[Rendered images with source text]
□ □ □ □ □
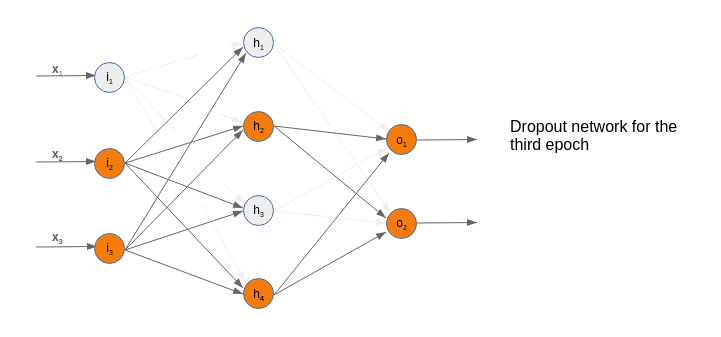
<!DOCTYPE html>
<html lang="en">
<head>
<meta charset="utf-8">
<title>Dropout network</title>
<style>
:root {
  --paper: #ffffff;
  --active: #f57c0a;
  --dropped: #eeeeee;
  --outline: #3f6fa8;
  --edge: #666666;
  --edge-dropped: #eeeeee;
  --ink: #000000;
  --label: #595959;
}
* { box-sizing: border-box; }
html, body { margin: 0; overflow: hidden; background: var(--paper); }
.network {
  position: relative;
  width: 721px;
  height: 337px;
  overflow: hidden;
  font-family: "Liberation Sans", Arial, sans-serif;
  color: var(--ink);
}
.edges { position: absolute; inset: 0; display: block; }
.edges line { stroke-width: 1; }
.live { stroke: var(--edge); }
.off { stroke: var(--edge-dropped); }
.node {
  position: absolute;
  width: 31px;
  height: 31px;
  margin: -15.5px 0 0 -15.5px;
  display: flex;
  align-items: center;
  justify-content: center;
  border: 1px solid var(--outline);
  border-radius: 50%;
  background: var(--active);
  font-size: 12px;
  line-height: 1;
}
.node.dropped { background: var(--dropped); }
sub { font-size: 7px; line-height: 0; vertical-align: -3px; }
.input {
  position: absolute;
  left: 52px;
  font-size: 12px;
  line-height: 14px;
  font-weight: bold;
  color: var(--label);
}
.input sub { font-weight: normal; }
.strong sub { font-weight: bold; }
.caption {
  position: absolute;
  left: 510px;
  top: 118px;
  width: 190px;
  margin: 0;
  font-size: 16px;
  line-height: 18px;
}
</style>
</head>
<body>
<main class="network">
  <svg class="edges" width="721" height="337" viewBox="0 0 721 337" aria-hidden="true">
    <defs>
      <marker id="tip" markerUnits="userSpaceOnUse" markerWidth="11" markerHeight="8" refX="10" refY="4" orient="auto">
        <polygon points="0,0.5 10,4 0,7.5" fill="#666666"/>
      </marker>
      <marker id="tip-off" markerUnits="userSpaceOnUse" markerWidth="11" markerHeight="8" refX="10" refY="4" orient="auto">
        <polygon points="0,0.5 10,4 0,7.5" fill="#eeeeee"/>
      </marker>
    </defs>
    <g class="off">
      <line x1="125" y1="77" x2="198" y2="55"/>
      <line x1="125" y1="77" x2="188" y2="99"/>
      <line x1="125" y1="77" x2="176" y2="132"/>
      <line x1="125" y1="77" x2="160" y2="137"/>
      <g marker-end="url(#tip-off)">
        <line x1="229" y1="46" x2="242" y2="43"/>
        <line x1="220" y1="114" x2="242" y2="122"/>
        <line x1="226" y1="186" x2="244" y2="203"/>
        <line x1="202" y1="205" x2="245" y2="281"/>
        <line x1="274" y1="44" x2="389" y2="131"/>
        <line x1="274" y1="44" x2="390" y2="212"/>
        <line x1="274" y1="211" x2="387" y2="148"/>
        <line x1="274" y1="211" x2="386" y2="223"/>
      </g>
    </g>
    <g class="live" marker-end="url(#tip)">
      <g marker-end="url(#tip)">
        <line x1="36" y1="76" x2="96" y2="75.5"/>
        <line x1="36" y1="162" x2="96" y2="161.5"/>
        <line x1="36" y1="247" x2="97" y2="246.5"/>
        <line x1="125" y1="163" x2="243" y2="47"/>
        <line x1="125" y1="163" x2="243" y2="126"/>
        <line x1="125" y1="163" x2="243" y2="208"/>
        <line x1="125" y1="163" x2="243" y2="288"/>
        <line x1="125" y1="250" x2="246" y2="53"/>
        <line x1="125" y1="250" x2="243" y2="130"/>
        <line x1="125" y1="250" x2="243" y2="211"/>
        <line x1="125" y1="250" x2="243" y2="294"/>
        <line x1="274" y1="126" x2="386" y2="139"/>
        <line x1="274" y1="126" x2="386" y2="218"/>
        <line x1="274" y1="295" x2="389" y2="153"/>
        <line x1="274" y1="295" x2="386" y2="232"/>
        <line x1="417" y1="140" x2="477" y2="139.5"/>
        <line x1="417" y1="223" x2="477" y2="222.5"/>
      </g>
    </g>
  </svg>

  <span class="input" style="top:62px">x<sub>1</sub></span>
  <span class="input strong" style="top:147px">x<sub>2</sub></span>
  <span class="input strong" style="top:230px">x<sub>3</sub></span>

  <div class="node dropped" style="left:109.5px;top:77px"><span>i<sub>1</sub></span></div>
  <div class="node" style="left:109.5px;top:163px"><span>i<sub>2</sub></span></div>
  <div class="node" style="left:109.5px;top:248px"><span>i<sub>3</sub></span></div>

  <div class="node dropped" style="left:258.5px;top:42.5px"><span>h<sub>1</sub></span></div>
  <div class="node" style="left:258.5px;top:126px"><span>h<sub>2</sub></span></div>
  <div class="node dropped" style="left:258.5px;top:210px"><span>h<sub>3</sub></span></div>
  <div class="node strong" style="left:258.5px;top:293.5px"><span>h<sub>4</sub></span></div>

  <div class="node" style="left:401.5px;top:139.5px"><span>o<sub>1</sub></span></div>
  <div class="node" style="left:401.5px;top:223px"><span>o<sub>2</sub></span></div>

  <p class="caption">Dropout network for the<br>third epoch</p>
</main>
</body>
</html>
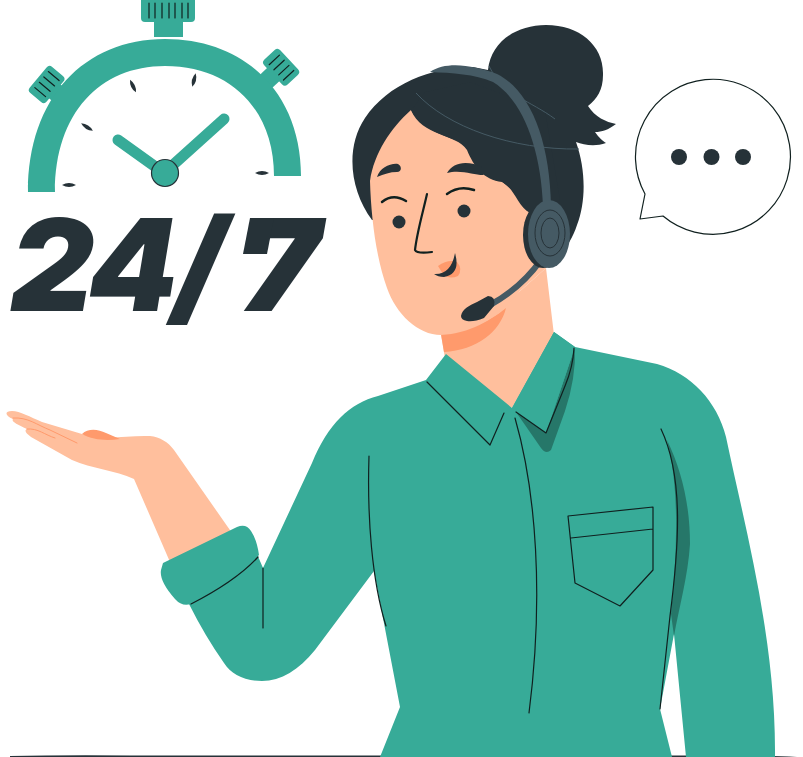
<!DOCTYPE html>
<html lang="en">
<head>
<meta charset="utf-8">
<title>24/7 customer support</title>
<style>
:root {
  --green: #37ab98;
  --green-shade: #267769;
  --ink: #263238;
  --steel: #455a64;
  --skin: #ffbf9d;
  --skin-shade: #ff9a6c;
  --paper: #ffffff;
}
html, body { margin: 0; background: var(--paper); overflow: hidden; }
.canvas { display: block; width: 803px; height: 757px; }
.green { fill: var(--green); }
.green-shade { fill: var(--green-shade); }
.ink { fill: var(--ink); }
.steel { fill: var(--steel); }
.skin { fill: var(--skin); }
.skin-shade { fill: var(--skin-shade); }
.line { fill: none; stroke: #10201f; stroke-width: 1.2; stroke-linecap: round; stroke-linejoin: round; }
.hand { fill: none; stroke: var(--green); stroke-width: 11; stroke-linecap: round; }
.skin-line { fill: none; stroke: var(--skin-shade); stroke-width: 1; stroke-linecap: round; }
.hours { font: italic 900 128px Inter, "Open Sans", sans-serif; fill: var(--ink); }
</style>
</head>
<body>
<svg class="canvas" viewBox="0 0 803 757" role="img" aria-label="Support agent with a headset presenting 24/7 service">
  <defs>
    <g id="side-button">
      <rect class="green" x="-17" y="-18" width="34" height="22" rx="4"/>
      <rect class="green" x="-9" y="2" width="18" height="17"/>
      <path class="line" d="M-10-14V0M-3-14V0M4-14V0M11-14V0"/>
    </g>
    <path id="tick" class="ink" d="M0-7Q4 0 0 7Q-4 0 0-7Z"/>
  </defs>

  <g id="stopwatch">
    <rect class="green" x="154" y="18" width="29" height="19"/>
    <path class="green" d="M141 0H195V18Q195 22 191 22H145Q141 22 141 18Z"/>
    <path class="line" stroke-width="2" d="M149 3V18M155 3V18M162 3V18M169 3V18M175 3V18M182 3V18M188 3V18"/>
    <use href="#side-button" transform="translate(52 89) rotate(-50)"/>
    <use href="#side-button" transform="translate(276 72) rotate(47)"/>
    <path class="green" d="M28 192C28 98 84 39 165 39C246 39 301 94 301 176H274C274 110 231 66 165 66C100 66 55 113 55 192Z"/>
    <use href="#tick" transform="translate(69 185) rotate(90)"/>
    <use href="#tick" transform="translate(87 127) rotate(-57)"/>
    <use href="#tick" transform="translate(133 86) rotate(-25)"/>
    <use href="#tick" transform="translate(194 80) rotate(14)"/>
    <use href="#tick" transform="translate(262 173) rotate(90)"/>
    <path class="hand" d="M118 140L164 173L224 119"/>
    <circle class="green" cx="165" cy="173" r="13.5" stroke="#263238" stroke-width="1.2"/>
  </g>

  <g id="hours-lettering">
    <text class="hours" y="311"><tspan x="10" textLength="84" lengthAdjust="spacingAndGlyphs">2</tspan><tspan x="88" textLength="90" lengthAdjust="spacingAndGlyphs">4</tspan><tspan x="173">/</tspan><tspan x="240" textLength="80" lengthAdjust="spacingAndGlyphs">7</tspan></text>
    <polygon class="ink" points="250,218 274,218 267,254 243,254"/>
  </g>

  <g id="speech-bubble">
    <path class="line" stroke-width="1" d="M640 219L645 194A77.500 77.500 0 1 1 663 216Z"/>
    <circle class="ink" cx="679" cy="157" r="8"/>
    <circle class="ink" cx="711.500" cy="157" r="8"/>
    <circle class="ink" cx="743" cy="157" r="8"/>
  </g>

  <path id="ground" class="ink" d="M10 756Q60 755 130 755.500H700Q760 755 797 757H10Z"/>

  <g id="agent">
    <g id="presenting-hand">
      <path class="skin" d="M170 562L134 479C115 470 92 469 72 460L31 437C24 432 25 430 27 429C16 424 11 421 13 419C5 416 4 411 12 411C20 411 30 417 42 422L82 434C104 441 128 435 150 436C160 437 168 442 174 450L232 533Z"/>
      <path class="skin-shade" d="M82 434C88 428 98 429 106 433L120 439C106 441 93 440 82 434Z"/>
      <path class="skin-line" d="M13 418C28 417 37 425 50 430L77 443M27 429C38 428 45 435 55 438"/>
    </g>

    <g id="hair-back">
      <path class="ink" d="M488 70C491 42 516 25 546 25C580 25 604 46 603 75C603 90 597 99 588 106C595 117 606 122 616 124C608 130 602 132 595 132C599 138 603 141 606 143C595 147 584 145 576 142C586 170 586 202 577 225C571 244 558 259 545 268L500 220L372 220C350 190 345 148 365 118C388 84 431 67 473 67Z"/>
    </g>

    <g id="neck">
      <path class="skin" d="M441 335L510 300L546 268L554 335L512 408L446 364Z"/>
      <path class="skin-shade" d="M441 334C463 332 487 324 506 308C500 332 477 350 444 352Z"/>
    </g>

    <g id="face">
      <path class="skin" d="M411 110C391 128 374 153 370 181C371 216 376 258 387 288C396 314 418 335 441 335C475 333 502 315 520 291L546 268L532 206L500 180C478 172 470 149 461 142C445 136 421 129 411 110Z"/>
      <path class="ink" d="M411 110C422 137 456 133 467 150C474 167 484 180 502 182C516 190 517 206 530 213L560 200L545 110L470 82L425 92Z"/>
      <path class="ink" d="M377 177C380 168 390 163 398 164C402 166 402 172 397 172C390 172 384 174 377 177ZM447 173C452 164 462 161 474 164C485 167 488 172 483 175C474 175 460 169 447 173Z"/>
      <path class="line" stroke="#263238" style="stroke-width:2.500" d="M382 202Q393 193 406 201M447 194Q459 185 474 190"/>
      <circle class="ink" cx="399" cy="222" r="6.500"/>
      <circle class="ink" cx="464" cy="211" r="6.500"/>
      <path class="line" style="stroke-width:2.200" d="M427 194C423 212 417 232 415 250Q417 254 432 252"/>
      <path class="skin-shade" d="M438 266Q448 259 457 262Q463 269 458 276Q449 280 443 274Z"/>
      <path class="ink" d="M434 274Q451 275 455 253Q461 274 444 277Q438 277 434 274Z"/>
    </g>

    <path id="hair-parting" fill="none" stroke="#455a64" d="M416 93C447 127 512 150 579 149M489 66C503 95 531 101 555 119"/>

    <g id="headset">
      <path class="steel" d="M430 72C446 61 473 65 497 74C531 91 550 142 551 206H543C541 151 524 101 493 82C474 74 453 73 430 72Z"/>
      <path fill="none" stroke="#455a64" stroke-width="6" d="M541 260Q521 288 490 305"/>
      <path class="ink" d="M461 316C462 309 470 305 477 302L488 296Q496 296 494 306L484 318Q474 322 467 321Q461 320 461 316Z"/>
      <ellipse class="ink" cx="543" cy="235" rx="20" ry="33"/>
      <ellipse class="steel" cx="549" cy="234" rx="21" ry="34"/>
      <g fill="none" stroke="#263238">
        <ellipse cx="550" cy="233" rx="15" ry="23"/>
        <ellipse cx="550" cy="233" rx="9" ry="15"/>
      </g>
    </g>

    <g id="shirt">
      <path class="green" d="M446 354L512 408L554 332L575 347L657 364C691 374 717 401 726 437C746 532 776 640 775 757H686L674 634L660 709L672 757H380L400 707L374 571L315 650C299 670 281 681 262 681C244 681 231 674 224 663Q205 636 189 604L257 554L263 568L312 463C328 424 350 403 378 396L426 380Z"/>
      <path class="green" d="M163 563L237 527Q246 523 251 531Q257 540 259 555Q235 581 191 604Q182 607 175 599Q159 581 161 570Z"/>
      <path class="green-shade" d="M667 440C682 471 690 506 690 544C688 576 679 608 674 636L671 614C677 555 680 490 667 440Z"/>
      <path class="green-shade" d="M575 347Q576 378 565 411L551 450Q546 455 541 448L516 412L546 433Z"/>
      <path class="green" d="M554 332L575 347L546 433L512 408Z"/>
      <path class="line" d="M574 348Q573 367 565 386L546 433L516 412M427 382L490 445L504 413"/>
      <path class="line" d="M515 418C536 491 544 596 529 713"/>
      <path class="line" d="M369 456C367 518 372 581 386 626M258 557Q236 581 191 604M263 568V628"/>
      <path class="line" d="M661 429C684 477 679 546 670 616L660 709"/>
      <path class="line" d="M568 516L653 507V570L620 606L575 583ZM571 538L653 529"/>
    </g>
  </g>
</svg>
</body>
</html>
□ □ □ □ □
Your objective: Report how many lines of the preceding records include "weight". Output the number only.

Solution for this task: 3